Hong Kong Shrouded in Smog Following Tropical Storm

By Leo Timm
Leo Timm
Leo Timm
Leo Timm is a freelance contributor to The Epoch Times. He covers Chinese politics, culture, and current affairs.
August 23, 2013 Updated: August 23, 2013

Trying to snap a photo of your family in front of Hong Kong’s skyline? You’re better off posing in front of a poster, as some tourists are now doing, since heavy haze is blanketing the city. Following a typhoon that brought in smog and pollutants, Hong Kong’s air pollution index has been reported as “very high.”

Tourists were photographed taking pictures of each other before posters depicting clean blue skies, with Hong Kong’s skyscrapers in clear visibility. Behind the posters, in the same photos posted on popular Chinese Web portal NetEase, the city’s normally-scenic bay is a ghostly shade of grey.

The Tropical Storm Trami, which passed over Taiwan, is causing stagnant air in parts of the Pearl River region as it makes its way to southeast China. Pollutants swept in by the storm are now trapped.

“The high air pollution incident is a result of the trapping of local pollutants, in particular nitrogen dioxide, in the territory under the light wind,” said the Environmental Protection Department in a statement e-mailed to Bloomberg. Conditions are particularly severe in areas with many skyscrapers.

In the first half of 2013, air pollution caused more than 1,600 premature deaths and cost the city HK$18.7 billion ($2.4 billion). Air quality standards that were adopted in 1987 have yet to be achieved, despite government subsidies, as reported by Bloomberg.

According to the Wall Street Journal, a great deal of the pollution comes from southern Chinese factories, as well as 18,000 liquefied petroleum gas-powered taxis, which collectively form one of the biggest culprits. They are largely responsible for the white haze that often blankets Hong Kong’s skies.

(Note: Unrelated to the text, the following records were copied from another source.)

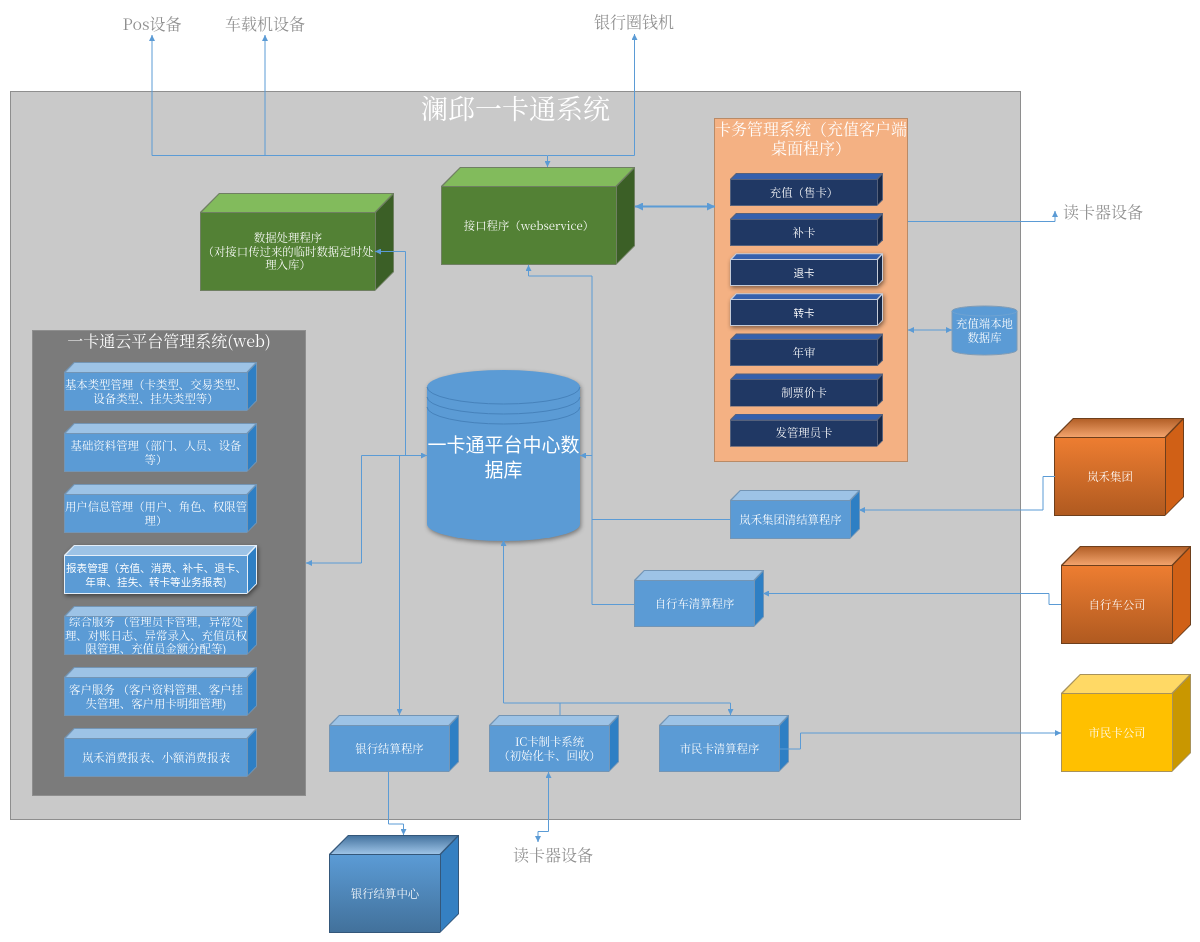
<!DOCTYPE html>
<html lang="zh-CN">
<head>
<meta charset="utf-8">
<title>澜邱一卡通系统</title>
<style>
:root {
  --blue: #5b9bd5;
  --grey-text: #8f8f8f;
  --system: #c9c9c9;
  --web: #7b7b7b;
  --card: #f4b183;
  --serif: "Noto Serif CJK SC", "Noto Serif CJK JP", "Noto Serif", serif;
  --sans: "Noto Sans CJK SC", "Noto Sans CJK JP", sans-serif;
}
* { box-sizing: border-box; margin: 0; padding: 0; }
body { width: 1200px; height: 942px; overflow: hidden; background: #fff; }
.diagram {
  position: relative; width: 1200px; height: 942px; overflow: hidden;
  font: 11.4px/13.5px var(--serif); color: #fff; text-align: center;
}
h1, h2 { font-weight: 400; white-space: nowrap; }
ul { list-style: none; }
.panel, .node, .device, .wires, .store { position: absolute; }

.panel { border: 1px solid #8e8e8e; }
.system { left: 10px; top: 91px; width: 1011px; height: 729px; background: var(--system); }
.system h1 { font-size: 27px; line-height: 32px; }
.web { left: 32px; top: 330px; width: 274px; height: 466px; background: var(--web); }
.web h2 { height: 31px; font-size: 16px; line-height: 19px; }
.web ul { display: flex; flex-direction: column; gap: 12px; padding: 0 48px 0 31px; }
.web li { height: 49px; }
.cards { left: 714px; top: 118px; width: 194px; height: 344px; background: var(--card); border-color: #b98a66; }
.cards h2 { height: 54px; font-size: 16px; line-height: 19px; display: flex; justify-content: center; }
.cards ul { display: flex; flex-direction: column; gap: 7px; padding: 0 24px 0 15px; }
.cards li { height: 33.1px; }

.box {
  --d: 10px; --front: var(--blue); --top: #9dc3e6; --side: #2e7fc4; --edge: #7395b5;
  position: relative; display: block; width: 100%; height: 100%;
  padding: var(--d) calc(var(--d)) 1px 1px; background: var(--edge);
  clip-path: polygon(var(--d) 0, 100% 0, 100% calc(100% - var(--d)), calc(100% - var(--d)) 100%, 0 100%, 0 var(--d));
}
.box::before, .box::after { content: ""; position: absolute; top: 0; right: 0; }
.box::before {
  left: 0; height: var(--d); background: var(--top);
  clip-path: polygon(calc(var(--d) + .5px) 1px, calc(100% - 2px) 1px, calc(100% - var(--d) - .5px) 100%, 2px 100%);
}
.box::after {
  width: var(--d); height: 100%; background: var(--side);
  clip-path: polygon(1px calc(var(--d) + .5px), calc(100% - 1px) 2px, calc(100% - 1px) calc(100% - var(--d) - .5px), 1px calc(100% - 2px));
}
.front {
  display: flex; align-items: center; justify-content: center; height: 100%;
  border-top: 1px solid var(--edge); background: var(--front); white-space: nowrap; overflow: hidden;
}
.green { --d: 19px; --front: #538135; --top: #82bb5c; --side: #3b5f26; --edge: #6f7f62; }
.navy { --d: 6px; --front: #203864; --top: #3560ad; --side: #172848; --edge: #55617c; }
.orange { --d: 19px; --front: linear-gradient(#ed7d31, #b05a20); --top: linear-gradient(#b05c24, #f2a36c); --side: #d06016; --edge: #6e3f1c; }
.gold { --d: 19px; --front: #ffc000; --top: #ffd965; --side: #c99700; --edge: #a8925a; }
.centre { --d: 19px; --front: linear-gradient(#5b9bd5, #42719b); --top: linear-gradient(#41709c, #9dc3e6); --side: #3580c2; --edge: #34577a; }
.strong { filter: drop-shadow(1px 2px 2px #0007); font-family: var(--sans); font-weight: 500; font-size: 10.6px; }
.web .strong .box { --edge: #e4eef8; }
.cards .strong .box { --edge: #c5cbd8; }

.node { width: 130px; height: 57px; }
.node.short { height: 49px; }
.node.wide { width: 194px; height: 98px; }
.node.big { height: 98px; }

.device { font-size: 16px; line-height: 20px; color: var(--grey-text); white-space: nowrap; transform: translateX(-50%); }
.store { display: flex; align-items: center; justify-content: center; white-space: nowrap; }
.store-main { left: 427px; top: 370px; width: 153px; height: 171px; font: 19px/25px var(--sans); }
.store-local { left: 952px; top: 306px; width: 65px; height: 49px; }
.store svg { position: absolute; left: 0; top: 0; overflow: visible; }
.store span { position: relative; }
.store-main svg { filter: drop-shadow(1px 2px 2px #0006); }
.wires { left: 0; top: 0; fill: none; stroke: var(--blue); stroke-width: 1; }
.start { marker-start: url(#arrow); }
.end { marker-end: url(#arrow); }
</style>
</head>
<body>
<main class="diagram">
  <section class="panel system"><h1>澜邱一卡通系统</h1></section>

  <section class="panel web">
    <h2>一卡通云平台管理系统(web)</h2>
    <ul>
      <li><div class="box"><div class="front">基本类型管理（卡类型、交易类型、<br>设备类型、挂失类型等）</div></div></li>
      <li><div class="box"><div class="front">基础资料管理（部门、人员、设备<br>等）</div></div></li>
      <li><div class="box"><div class="front">用户信息管理（用户、角色、权限管<br>理）</div></div></li>
      <li class="strong"><div class="box"><div class="front">报表管理（充值、消费、补卡、退卡、<br>年审、挂失、转卡等业务报表)</div></div></li>
      <li><div class="box"><div class="front">综合服务 （管理员卡管理，异常处<br>理、对账日志、异常录入、充值员权<br>限管理、充值员金额分配等)</div></div></li>
      <li><div class="box"><div class="front">客户服务 （客户资料管理、客户挂<br>失管理、客户用卡明细管理)</div></div></li>
      <li><div class="box"><div class="front">岚禾消费报表、小额消费报表</div></div></li>
    </ul>
  </section>

  <section class="panel cards">
    <h2>卡务管理系统（充值客户端<br>桌面程序）</h2>
    <ul>
      <li><div class="box navy"><div class="front">充值（售卡）</div></div></li>
      <li><div class="box navy"><div class="front">补卡</div></div></li>
      <li class="strong"><div class="box navy"><div class="front">退卡</div></div></li>
      <li class="strong"><div class="box navy"><div class="front">转卡</div></div></li>
      <li><div class="box navy"><div class="front">年审</div></div></li>
      <li><div class="box navy"><div class="front">制票价卡</div></div></li>
      <li><div class="box navy"><div class="front">发管理员卡</div></div></li>
    </ul>
  </section>

  <div class="node wide" style="left:200px;top:193px"><div class="box green"><div class="front">数据处理程序<br>（对接口传过来的临时数据定时处<br>理入库）</div></div></div>
  <div class="node wide" style="left:441px;top:167px"><div class="box green"><div class="front">接口程序（webservice）</div></div></div>

  <div class="node short" style="left:730px;top:490px"><div class="box"><div class="front">岚禾集团清结算程序</div></div></div>
  <div class="node" style="left:634px;top:570px"><div class="box"><div class="front">自行车清算程序</div></div></div>
  <div class="node" style="left:329px;top:715px"><div class="box"><div class="front">银行结算程序</div></div></div>
  <div class="node" style="left:489px;top:715px"><div class="box"><div class="front">IC卡制卡系统<br>（初始化卡、回收）</div></div></div>
  <div class="node" style="left:659px;top:715px"><div class="box"><div class="front">市民卡清算程序</div></div></div>

  <div class="node big" style="left:1054px;top:418px"><div class="box orange"><div class="front">岚禾集团</div></div></div>
  <div class="node big" style="left:1061px;top:546px"><div class="box orange"><div class="front">自行车公司</div></div></div>
  <div class="node big" style="left:1061px;top:674px"><div class="box gold"><div class="front">市民卡公司</div></div></div>
  <div class="node big" style="left:329px;top:835px"><div class="box centre"><div class="front">银行结算中心</div></div></div>

  <div class="store store-main">
    <svg width="153" height="171" aria-hidden="true">
      <path d="M0 17A76.5 17 0 0 1 153 17V154A76.5 17 0 0 1 0 154Z" fill="#5b9bd5"/>
      <g fill="none" stroke="#4682bb">
        <path id="ring" d="M0 17A76.5 17 0 0 0 153 17"/>
        <use href="#ring" y="10"/>
        <use href="#ring" y="20"/>
      </g>
    </svg>
    <span>一卡通平台中心数<br>据库</span>
  </div>
  <div class="store store-local">
    <svg width="65" height="49" aria-hidden="true">
      <path d="M0 5A32.5 5 0 0 1 65 5V44A32.5 5 0 0 1 0 44Z" fill="#5b9bd5" stroke="#7f9bb5"/>
      <path d="M0 5A32.5 5 0 0 0 65 5" fill="none" stroke="#6fa3d2"/>
    </svg>
    <span>充值端本地<br>数据库</span>
  </div>

  <p class="device" style="left:152px;top:14px">Pos设备</p>
  <p class="device" style="left:265px;top:14px">车载机设备</p>
  <p class="device" style="left:634px;top:12px">银行圈钱机</p>
  <p class="device" style="left:1103px;top:202px">读卡器设备</p>
  <p class="device" style="left:553px;top:845px">读卡器设备</p>

  <svg class="wires" width="1200" height="942" aria-hidden="true">
    <defs>
      <marker id="arrow" markerUnits="userSpaceOnUse" markerWidth="7" markerHeight="6" refX="6" refY="3" orient="auto-start-reverse"><path d="M0 0L6 3L0 6Z" fill="#5b9bd5" stroke="none"/></marker>
      <marker id="arrow-wide" markerUnits="userSpaceOnUse" markerWidth="9" markerHeight="8" refX="8" refY="4" orient="auto-start-reverse"><path d="M0 0L8 4L0 8Z" fill="#5b9bd5" stroke="none"/></marker>
    </defs>
    <path class="start end" d="M152 35V155.5H547.5V167"/>
    <path class="start" d="M265 35V155.5"/>
    <path class="start" d="M634.5 34V155.5H548"/>
    <path d="M635 206.5H715" stroke-width="2" marker-start="url(#arrow-wide)" marker-end="url(#arrow-wide)"/>
    <path class="end" d="M908 221.5H1055V211"/>
    <path class="start end" d="M908 330H952"/>
    <path class="start" d="M375 251.5H405.5V455"/>
    <path class="start end" d="M306 563H361.5V455.5H427"/>
    <path class="end" d="M399.5 455V715"/>
    <path class="start" d="M528.5 265V276H592V604.5H634"/>
    <path class="start" d="M580 455.5H592"/>
    <path d="M592 519.5H730"/>
    <path class="start" d="M859 510H1043V476.5H1055"/>
    <path class="start" d="M763 593.5H1049V604.5H1061"/>
    <path class="start end" d="M503.5 540V703H730.5V715"/>
    <path d="M560 703V715"/>
    <path class="end" d="M778 749H800.5V733H1061"/>
    <path class="end" d="M388.5 772V824H403.5V835"/>
    <path class="start end" d="M548.5 772V831.5H538V842"/>
  </svg>
</main>
</body>
</html>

Leo Timm
Leo Timm
Leo Timm is a freelance contributor to The Epoch Times. He covers Chinese politics, culture, and current affairs.